More than 50 companies worldwide are chasing this new opportunity. Applications that will see early use of larger displays include computer monitors and televisions.

The cost efficiency derived from OLED and PLED technologies results from the fact that these displays use materials that emit light, whereas common lead crystal displays (LCDs) require backlighting. Colored light is emitted when a voltage is applied to layered organic semiconductor materials that are “sandwiched” together.

OLEDs and PLEDs also promise to be easier manufacture and, therefore, less costly. However, what will really drives manufacturing volume is these screens will go almost anywhere. Because screen-makers can use glass, plastic, and metal foil as substrates, OLEDs will appear on wristbands and be rolled up and stored for use on laptops.

PLED will appear as instantly changeable signage on cylindrical columns in lobbies, auditoriums, and sports arenas, in addition to all of the places we now use electronic displays. These displays can be as big as billboards, as walls, and street signs, or as small as the face of your wrist watch. They could even be embedded in virtual skin.

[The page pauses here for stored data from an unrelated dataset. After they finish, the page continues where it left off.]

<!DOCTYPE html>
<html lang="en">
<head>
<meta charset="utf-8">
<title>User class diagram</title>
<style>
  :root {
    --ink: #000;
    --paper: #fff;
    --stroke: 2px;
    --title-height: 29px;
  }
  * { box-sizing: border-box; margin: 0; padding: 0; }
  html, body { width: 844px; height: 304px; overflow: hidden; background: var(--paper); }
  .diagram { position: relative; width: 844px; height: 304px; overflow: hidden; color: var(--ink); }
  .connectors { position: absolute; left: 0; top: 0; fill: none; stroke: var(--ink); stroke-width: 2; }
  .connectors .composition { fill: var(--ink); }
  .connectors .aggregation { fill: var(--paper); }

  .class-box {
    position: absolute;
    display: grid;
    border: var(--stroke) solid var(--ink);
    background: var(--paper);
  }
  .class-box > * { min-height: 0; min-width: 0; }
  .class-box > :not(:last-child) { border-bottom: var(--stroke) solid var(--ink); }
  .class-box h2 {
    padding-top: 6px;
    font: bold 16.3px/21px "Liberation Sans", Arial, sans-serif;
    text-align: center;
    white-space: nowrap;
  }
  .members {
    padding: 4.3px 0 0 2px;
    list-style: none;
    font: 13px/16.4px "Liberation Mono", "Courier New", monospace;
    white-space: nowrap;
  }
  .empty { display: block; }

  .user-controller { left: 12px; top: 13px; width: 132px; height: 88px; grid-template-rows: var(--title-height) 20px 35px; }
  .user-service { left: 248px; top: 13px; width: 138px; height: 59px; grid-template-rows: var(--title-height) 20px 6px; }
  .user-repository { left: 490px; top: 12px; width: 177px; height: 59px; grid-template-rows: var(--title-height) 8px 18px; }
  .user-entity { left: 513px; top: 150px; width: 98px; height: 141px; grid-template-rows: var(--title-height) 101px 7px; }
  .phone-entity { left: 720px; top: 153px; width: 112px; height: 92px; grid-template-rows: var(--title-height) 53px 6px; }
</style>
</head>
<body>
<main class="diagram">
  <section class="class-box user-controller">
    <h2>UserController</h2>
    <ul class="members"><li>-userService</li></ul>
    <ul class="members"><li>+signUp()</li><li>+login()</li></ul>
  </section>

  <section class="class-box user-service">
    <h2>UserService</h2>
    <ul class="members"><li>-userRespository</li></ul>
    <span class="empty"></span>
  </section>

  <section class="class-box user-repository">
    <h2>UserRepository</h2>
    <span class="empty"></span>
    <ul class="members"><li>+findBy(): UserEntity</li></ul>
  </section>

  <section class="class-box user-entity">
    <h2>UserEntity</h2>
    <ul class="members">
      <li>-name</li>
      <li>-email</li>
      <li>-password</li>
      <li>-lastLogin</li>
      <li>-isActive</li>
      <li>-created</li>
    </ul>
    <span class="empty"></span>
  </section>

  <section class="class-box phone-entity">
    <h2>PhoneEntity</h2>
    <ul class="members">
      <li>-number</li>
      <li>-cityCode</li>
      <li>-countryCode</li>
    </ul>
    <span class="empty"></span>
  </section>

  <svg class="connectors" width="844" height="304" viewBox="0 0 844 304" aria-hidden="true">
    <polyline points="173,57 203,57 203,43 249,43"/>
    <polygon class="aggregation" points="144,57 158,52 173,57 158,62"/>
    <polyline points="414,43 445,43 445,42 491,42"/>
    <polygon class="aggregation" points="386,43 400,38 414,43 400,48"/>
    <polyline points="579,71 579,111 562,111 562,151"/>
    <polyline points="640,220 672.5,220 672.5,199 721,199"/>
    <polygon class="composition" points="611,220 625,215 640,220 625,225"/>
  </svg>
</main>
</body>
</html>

So?, You Say.

The significance of OLEDs to computing cannot be understated. As ubiquitous as portable wireless data emitting and collection devices have already become, OLED technology makes them even more desirable and ubiquitous.

Imagine a computer screen that rolls up and drops into your purse or pocket. Using OLEDs, PDA displays could actually display lots of readable, intelligible information like an entire webpage exactly as you now see it on your laptop—but with better resolution. In fact, OLEDs could allow multifunction PDAs and laptops to converge into a single personal, portable, universal information unit.

OLED/PLED technologies have already begun to enable a new generation of mobile applications. For example, OLEDs can be used in wearable computer monitors called “heads-up” displays (HUD). A heads-up type of goggle is now being developed for a large aircraft manufacturer that technicians can wear as they walk through an airplane shell as it is being assembled.

As they glance around, they will see structural diagrams, wiring schematics, and instructions, dynamically adjusted based on the technicians view angle and view object. Because these wearable displays must be flexible and require a projection resolution closer to a real computer, OLEDs are an ideal solution.

HUD displays will also appear in the sporting goods market. For example, a wearable display is already being developed for cyclists. Different than goggles, this display consists of a visor that contains a very small one-inch display that attaches to the edge of any helmet near the top so that the rider can see the road straight ahead and below, but can view the display by glancing upward.

The display is wirelessly connected to a data collection device elsewhere on the bicycle that monitors various metrics such as speed, gear number, and often body metrics such as heart-rate (bicyclists attempt to attain a particular cardio-saturation level and maintain that level throughout a trip).

While the amount of information contained in the HUD can be modest by design, the point is to augment the wearer’s visual reality with a carefully selected amount of pertinent information that can change based on the real-time situation of the viewer without compromising the “straight-ahead” view of the wearer. This allows hands-free viewing of information.

One can easily imagine a myriad of applications for heads-up displays. When combined with RFID, warehouse workers, for example, could “see” what’s inside shipping containers, or piled onto pallets in a matter of seconds. And, beyond wearable monitors, the automobile industry will soon begin to attach transparent OLEDs to car windshields.

We have become used to ingesting most of our information visually. For that reason, OLEDs promise to make mobile electronic information devices even more mobile and ubiquitous. They will also usher-in a new generation of portable computing applications.

John Webster is the founder and senior analyst at Data Mobility Group and co-author of “Inescapable Data – Harnessing the Power of Convergence” by John Webster and Chris Stakutis.